* _AIM OF THE EXERCISE_: Working from the listing below, pick each line containing the word "floor" and copy it.

* _RECORDS TO USE_:
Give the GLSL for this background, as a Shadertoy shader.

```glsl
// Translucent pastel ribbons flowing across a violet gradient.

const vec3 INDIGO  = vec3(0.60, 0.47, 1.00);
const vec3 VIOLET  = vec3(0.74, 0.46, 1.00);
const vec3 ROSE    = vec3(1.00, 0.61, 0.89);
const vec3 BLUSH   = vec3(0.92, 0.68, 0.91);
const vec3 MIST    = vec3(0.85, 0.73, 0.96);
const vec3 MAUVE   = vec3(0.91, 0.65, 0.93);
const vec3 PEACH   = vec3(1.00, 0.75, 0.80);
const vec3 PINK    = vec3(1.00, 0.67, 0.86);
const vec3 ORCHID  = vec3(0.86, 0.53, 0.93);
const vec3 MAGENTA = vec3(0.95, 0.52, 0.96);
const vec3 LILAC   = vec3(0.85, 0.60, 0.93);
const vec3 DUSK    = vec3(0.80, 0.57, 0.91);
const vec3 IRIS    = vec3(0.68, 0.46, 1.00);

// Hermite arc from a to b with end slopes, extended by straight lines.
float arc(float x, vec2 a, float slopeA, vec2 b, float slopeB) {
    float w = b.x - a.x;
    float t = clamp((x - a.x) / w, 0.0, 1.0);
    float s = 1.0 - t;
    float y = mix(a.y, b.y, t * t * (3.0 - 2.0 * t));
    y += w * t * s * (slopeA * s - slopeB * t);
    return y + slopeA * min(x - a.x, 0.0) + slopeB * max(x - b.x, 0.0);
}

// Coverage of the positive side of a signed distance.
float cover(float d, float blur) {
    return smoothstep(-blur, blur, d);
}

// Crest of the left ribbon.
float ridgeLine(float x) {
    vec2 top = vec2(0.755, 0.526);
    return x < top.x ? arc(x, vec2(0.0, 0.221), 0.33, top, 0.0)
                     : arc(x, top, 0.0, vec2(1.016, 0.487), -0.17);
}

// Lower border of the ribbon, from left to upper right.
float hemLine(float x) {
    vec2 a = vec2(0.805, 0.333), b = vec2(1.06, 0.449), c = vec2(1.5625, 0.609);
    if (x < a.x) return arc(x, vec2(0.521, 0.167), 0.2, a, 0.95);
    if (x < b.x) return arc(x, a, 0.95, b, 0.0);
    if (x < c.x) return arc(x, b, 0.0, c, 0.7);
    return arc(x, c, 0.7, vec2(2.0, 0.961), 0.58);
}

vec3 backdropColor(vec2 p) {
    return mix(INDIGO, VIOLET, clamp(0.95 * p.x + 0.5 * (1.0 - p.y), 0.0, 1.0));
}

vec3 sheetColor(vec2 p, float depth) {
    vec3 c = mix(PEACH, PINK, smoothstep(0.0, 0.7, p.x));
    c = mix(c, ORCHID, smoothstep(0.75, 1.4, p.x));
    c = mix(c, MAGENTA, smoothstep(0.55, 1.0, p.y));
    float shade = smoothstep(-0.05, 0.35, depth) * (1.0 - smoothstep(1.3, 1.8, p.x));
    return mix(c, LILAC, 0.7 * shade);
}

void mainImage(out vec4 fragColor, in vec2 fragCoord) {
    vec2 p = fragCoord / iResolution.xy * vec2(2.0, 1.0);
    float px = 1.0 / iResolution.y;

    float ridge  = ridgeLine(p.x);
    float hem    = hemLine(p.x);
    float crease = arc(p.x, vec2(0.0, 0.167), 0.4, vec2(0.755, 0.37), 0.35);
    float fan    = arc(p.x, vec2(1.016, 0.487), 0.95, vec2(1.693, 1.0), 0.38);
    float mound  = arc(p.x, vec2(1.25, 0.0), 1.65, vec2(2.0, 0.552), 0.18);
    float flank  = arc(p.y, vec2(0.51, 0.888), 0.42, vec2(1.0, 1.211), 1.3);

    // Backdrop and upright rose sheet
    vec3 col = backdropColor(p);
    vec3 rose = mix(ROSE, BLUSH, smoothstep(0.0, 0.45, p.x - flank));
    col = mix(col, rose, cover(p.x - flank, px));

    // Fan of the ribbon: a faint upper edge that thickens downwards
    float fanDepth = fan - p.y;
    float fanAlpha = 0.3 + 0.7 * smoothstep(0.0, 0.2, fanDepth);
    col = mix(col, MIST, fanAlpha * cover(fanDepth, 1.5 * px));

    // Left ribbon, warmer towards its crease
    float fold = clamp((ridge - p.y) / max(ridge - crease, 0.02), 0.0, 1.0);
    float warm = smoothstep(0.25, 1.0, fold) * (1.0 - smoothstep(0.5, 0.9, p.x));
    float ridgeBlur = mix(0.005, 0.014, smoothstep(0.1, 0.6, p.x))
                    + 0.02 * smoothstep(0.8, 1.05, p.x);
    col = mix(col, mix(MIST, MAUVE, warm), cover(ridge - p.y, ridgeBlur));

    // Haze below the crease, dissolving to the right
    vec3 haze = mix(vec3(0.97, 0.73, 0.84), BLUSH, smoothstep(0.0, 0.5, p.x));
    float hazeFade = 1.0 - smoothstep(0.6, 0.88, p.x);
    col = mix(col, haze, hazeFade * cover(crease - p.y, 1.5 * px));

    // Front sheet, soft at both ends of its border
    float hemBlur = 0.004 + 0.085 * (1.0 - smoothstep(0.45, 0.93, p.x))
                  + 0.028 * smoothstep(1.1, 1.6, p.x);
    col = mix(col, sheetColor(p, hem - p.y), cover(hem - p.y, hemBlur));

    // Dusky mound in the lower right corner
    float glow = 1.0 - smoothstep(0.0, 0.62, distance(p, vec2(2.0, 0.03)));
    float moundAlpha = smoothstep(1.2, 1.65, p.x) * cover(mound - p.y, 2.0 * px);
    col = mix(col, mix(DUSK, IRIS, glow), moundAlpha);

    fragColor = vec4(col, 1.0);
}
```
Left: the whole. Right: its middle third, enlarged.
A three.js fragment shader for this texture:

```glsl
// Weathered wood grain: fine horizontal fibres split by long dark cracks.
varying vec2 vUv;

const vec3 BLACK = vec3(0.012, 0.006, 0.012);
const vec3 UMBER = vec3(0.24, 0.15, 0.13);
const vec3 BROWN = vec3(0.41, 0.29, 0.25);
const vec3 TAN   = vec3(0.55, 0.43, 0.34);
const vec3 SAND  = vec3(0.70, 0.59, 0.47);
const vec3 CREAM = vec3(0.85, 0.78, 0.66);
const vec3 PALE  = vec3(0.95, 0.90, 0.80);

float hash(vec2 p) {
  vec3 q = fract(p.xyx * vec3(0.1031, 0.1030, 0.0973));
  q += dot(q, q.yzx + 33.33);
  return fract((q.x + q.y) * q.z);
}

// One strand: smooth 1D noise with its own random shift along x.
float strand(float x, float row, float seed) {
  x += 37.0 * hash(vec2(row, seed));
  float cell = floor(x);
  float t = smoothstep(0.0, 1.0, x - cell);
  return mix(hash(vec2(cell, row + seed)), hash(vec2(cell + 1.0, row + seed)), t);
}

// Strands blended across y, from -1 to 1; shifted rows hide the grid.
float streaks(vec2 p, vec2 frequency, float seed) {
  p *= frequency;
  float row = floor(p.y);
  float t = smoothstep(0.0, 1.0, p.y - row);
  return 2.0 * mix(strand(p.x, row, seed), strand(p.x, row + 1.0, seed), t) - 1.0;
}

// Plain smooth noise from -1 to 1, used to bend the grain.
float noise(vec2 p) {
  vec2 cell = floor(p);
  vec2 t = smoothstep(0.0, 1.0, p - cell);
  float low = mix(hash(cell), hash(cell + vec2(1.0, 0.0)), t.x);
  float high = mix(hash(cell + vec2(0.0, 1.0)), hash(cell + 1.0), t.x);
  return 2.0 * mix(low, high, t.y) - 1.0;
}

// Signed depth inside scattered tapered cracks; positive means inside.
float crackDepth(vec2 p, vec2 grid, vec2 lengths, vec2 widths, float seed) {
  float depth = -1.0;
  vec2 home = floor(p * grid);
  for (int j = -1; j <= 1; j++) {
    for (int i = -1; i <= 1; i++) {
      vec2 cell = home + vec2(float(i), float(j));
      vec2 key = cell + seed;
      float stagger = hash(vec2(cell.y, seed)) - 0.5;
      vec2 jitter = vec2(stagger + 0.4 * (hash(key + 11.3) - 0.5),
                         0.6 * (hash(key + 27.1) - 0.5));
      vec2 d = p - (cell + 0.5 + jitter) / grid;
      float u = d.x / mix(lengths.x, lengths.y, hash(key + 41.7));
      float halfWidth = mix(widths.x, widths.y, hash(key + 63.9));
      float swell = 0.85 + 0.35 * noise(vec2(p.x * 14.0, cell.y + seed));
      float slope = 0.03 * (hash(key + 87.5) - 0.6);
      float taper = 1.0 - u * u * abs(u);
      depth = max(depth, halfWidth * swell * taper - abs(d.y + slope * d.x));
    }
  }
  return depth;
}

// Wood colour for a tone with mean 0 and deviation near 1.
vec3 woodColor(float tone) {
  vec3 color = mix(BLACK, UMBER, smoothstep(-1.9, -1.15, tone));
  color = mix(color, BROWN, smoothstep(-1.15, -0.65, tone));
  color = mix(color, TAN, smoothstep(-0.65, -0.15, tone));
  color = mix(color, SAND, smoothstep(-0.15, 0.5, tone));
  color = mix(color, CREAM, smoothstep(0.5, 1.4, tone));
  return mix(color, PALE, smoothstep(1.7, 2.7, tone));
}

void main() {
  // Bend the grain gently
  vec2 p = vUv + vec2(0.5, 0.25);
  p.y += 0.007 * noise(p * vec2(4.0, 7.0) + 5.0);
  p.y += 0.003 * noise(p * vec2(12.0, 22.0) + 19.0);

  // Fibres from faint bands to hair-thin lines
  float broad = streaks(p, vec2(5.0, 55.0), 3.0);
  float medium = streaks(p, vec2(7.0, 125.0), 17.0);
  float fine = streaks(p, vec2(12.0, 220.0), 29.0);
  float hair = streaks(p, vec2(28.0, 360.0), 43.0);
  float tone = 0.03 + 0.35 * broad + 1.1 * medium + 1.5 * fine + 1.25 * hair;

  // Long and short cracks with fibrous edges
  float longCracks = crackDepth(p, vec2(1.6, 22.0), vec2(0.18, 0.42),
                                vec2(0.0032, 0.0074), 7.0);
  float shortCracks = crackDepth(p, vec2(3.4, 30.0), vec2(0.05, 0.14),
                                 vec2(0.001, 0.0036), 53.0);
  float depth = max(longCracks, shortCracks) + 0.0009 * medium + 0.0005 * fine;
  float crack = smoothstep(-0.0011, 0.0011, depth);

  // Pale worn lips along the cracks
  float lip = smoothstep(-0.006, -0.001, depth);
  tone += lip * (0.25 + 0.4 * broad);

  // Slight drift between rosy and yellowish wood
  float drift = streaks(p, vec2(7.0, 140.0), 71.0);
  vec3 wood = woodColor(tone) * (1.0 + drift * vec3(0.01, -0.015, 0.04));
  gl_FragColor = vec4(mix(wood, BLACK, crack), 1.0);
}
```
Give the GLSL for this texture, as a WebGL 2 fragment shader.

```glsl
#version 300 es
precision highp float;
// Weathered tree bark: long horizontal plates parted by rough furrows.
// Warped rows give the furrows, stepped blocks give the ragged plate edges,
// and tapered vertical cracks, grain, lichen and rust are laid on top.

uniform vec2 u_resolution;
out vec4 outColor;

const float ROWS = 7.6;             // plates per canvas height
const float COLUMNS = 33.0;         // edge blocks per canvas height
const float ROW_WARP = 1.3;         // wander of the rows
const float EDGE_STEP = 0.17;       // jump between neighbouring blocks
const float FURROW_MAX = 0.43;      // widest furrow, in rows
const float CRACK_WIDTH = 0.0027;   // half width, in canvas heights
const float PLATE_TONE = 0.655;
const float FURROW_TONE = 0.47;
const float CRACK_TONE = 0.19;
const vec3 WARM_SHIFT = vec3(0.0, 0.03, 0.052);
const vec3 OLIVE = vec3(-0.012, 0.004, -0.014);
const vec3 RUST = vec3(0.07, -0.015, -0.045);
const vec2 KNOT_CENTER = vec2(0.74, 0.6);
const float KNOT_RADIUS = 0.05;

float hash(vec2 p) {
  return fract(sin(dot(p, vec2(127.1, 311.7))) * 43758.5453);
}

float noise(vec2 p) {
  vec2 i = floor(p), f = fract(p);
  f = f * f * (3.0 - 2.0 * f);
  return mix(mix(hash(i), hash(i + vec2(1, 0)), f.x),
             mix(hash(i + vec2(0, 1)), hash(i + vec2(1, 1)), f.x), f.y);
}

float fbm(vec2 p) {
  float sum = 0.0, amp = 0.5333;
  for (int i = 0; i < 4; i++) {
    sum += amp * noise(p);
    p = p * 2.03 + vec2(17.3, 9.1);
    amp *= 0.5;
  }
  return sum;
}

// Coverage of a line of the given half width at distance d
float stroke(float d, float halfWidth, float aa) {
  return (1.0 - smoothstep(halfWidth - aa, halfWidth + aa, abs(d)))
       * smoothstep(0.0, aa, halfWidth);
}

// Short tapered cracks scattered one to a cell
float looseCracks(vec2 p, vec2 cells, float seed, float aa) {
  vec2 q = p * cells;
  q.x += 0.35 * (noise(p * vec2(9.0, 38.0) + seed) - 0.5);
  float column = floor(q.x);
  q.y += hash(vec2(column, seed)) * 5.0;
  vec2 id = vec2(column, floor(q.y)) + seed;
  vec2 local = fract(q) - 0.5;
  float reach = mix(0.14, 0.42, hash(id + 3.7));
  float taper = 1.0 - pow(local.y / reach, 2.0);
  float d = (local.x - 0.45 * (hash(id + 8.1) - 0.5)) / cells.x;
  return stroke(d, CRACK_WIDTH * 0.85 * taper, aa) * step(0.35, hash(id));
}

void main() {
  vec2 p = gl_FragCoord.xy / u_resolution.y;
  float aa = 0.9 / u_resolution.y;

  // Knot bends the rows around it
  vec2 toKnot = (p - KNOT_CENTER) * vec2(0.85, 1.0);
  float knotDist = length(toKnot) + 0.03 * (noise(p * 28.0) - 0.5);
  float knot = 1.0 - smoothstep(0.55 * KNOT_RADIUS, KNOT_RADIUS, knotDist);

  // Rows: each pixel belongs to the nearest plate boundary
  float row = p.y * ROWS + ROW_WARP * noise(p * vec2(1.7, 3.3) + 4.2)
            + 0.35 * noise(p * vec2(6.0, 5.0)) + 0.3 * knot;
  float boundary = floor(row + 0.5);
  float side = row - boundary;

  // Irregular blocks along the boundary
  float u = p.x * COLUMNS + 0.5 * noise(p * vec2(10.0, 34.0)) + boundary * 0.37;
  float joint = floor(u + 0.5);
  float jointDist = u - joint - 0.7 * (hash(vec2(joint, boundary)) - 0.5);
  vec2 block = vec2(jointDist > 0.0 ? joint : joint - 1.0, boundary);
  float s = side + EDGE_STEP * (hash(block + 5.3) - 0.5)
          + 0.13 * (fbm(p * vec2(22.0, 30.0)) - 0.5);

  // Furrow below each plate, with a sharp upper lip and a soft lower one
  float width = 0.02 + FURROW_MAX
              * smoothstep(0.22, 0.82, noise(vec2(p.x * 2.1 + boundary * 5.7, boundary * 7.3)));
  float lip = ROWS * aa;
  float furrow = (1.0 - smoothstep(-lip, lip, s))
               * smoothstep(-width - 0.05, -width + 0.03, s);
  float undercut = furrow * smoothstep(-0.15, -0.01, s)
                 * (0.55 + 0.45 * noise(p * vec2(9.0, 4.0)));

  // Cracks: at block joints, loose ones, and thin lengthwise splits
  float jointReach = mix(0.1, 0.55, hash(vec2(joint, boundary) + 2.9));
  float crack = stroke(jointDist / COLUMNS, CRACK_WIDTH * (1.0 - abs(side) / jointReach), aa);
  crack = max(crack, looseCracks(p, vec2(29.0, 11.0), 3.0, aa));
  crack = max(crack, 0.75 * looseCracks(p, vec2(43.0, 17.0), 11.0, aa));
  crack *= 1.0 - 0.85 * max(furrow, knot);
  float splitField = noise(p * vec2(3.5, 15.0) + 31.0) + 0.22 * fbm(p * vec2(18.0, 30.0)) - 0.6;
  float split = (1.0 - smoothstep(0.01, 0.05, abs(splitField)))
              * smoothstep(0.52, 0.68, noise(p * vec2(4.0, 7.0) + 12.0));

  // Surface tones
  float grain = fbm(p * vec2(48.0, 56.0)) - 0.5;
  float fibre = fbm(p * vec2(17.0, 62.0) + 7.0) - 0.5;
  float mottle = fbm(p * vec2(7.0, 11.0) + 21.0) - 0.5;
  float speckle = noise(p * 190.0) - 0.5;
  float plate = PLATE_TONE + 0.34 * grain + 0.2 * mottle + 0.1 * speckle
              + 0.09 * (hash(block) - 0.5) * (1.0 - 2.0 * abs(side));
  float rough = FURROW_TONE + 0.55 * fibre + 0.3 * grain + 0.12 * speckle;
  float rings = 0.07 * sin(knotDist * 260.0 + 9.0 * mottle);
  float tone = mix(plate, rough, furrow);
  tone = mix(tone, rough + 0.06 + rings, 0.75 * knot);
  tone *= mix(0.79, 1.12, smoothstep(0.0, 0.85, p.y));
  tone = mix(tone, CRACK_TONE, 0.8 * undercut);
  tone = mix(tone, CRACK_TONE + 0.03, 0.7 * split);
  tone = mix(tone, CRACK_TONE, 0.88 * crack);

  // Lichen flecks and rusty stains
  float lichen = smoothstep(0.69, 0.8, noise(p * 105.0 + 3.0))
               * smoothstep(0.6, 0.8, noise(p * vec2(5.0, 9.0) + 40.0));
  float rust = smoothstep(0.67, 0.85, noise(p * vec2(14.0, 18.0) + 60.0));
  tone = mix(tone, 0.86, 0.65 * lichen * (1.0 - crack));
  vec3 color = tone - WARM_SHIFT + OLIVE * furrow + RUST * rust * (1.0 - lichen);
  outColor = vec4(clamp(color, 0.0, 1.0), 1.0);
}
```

* _YOUR RESPONSE_:
  float cell = floor(x);
  float row = floor(p.y);
  vec2 cell = floor(p);
  vec2 home = floor(p * grid);
  vec2 i = floor(p), f = fract(p);
  float column = floor(q.x);
  vec2 id = vec2(column, floor(q.y)) + seed;
  float boundary = floor(row + 0.5);
  float joint = floor(u + 0.5);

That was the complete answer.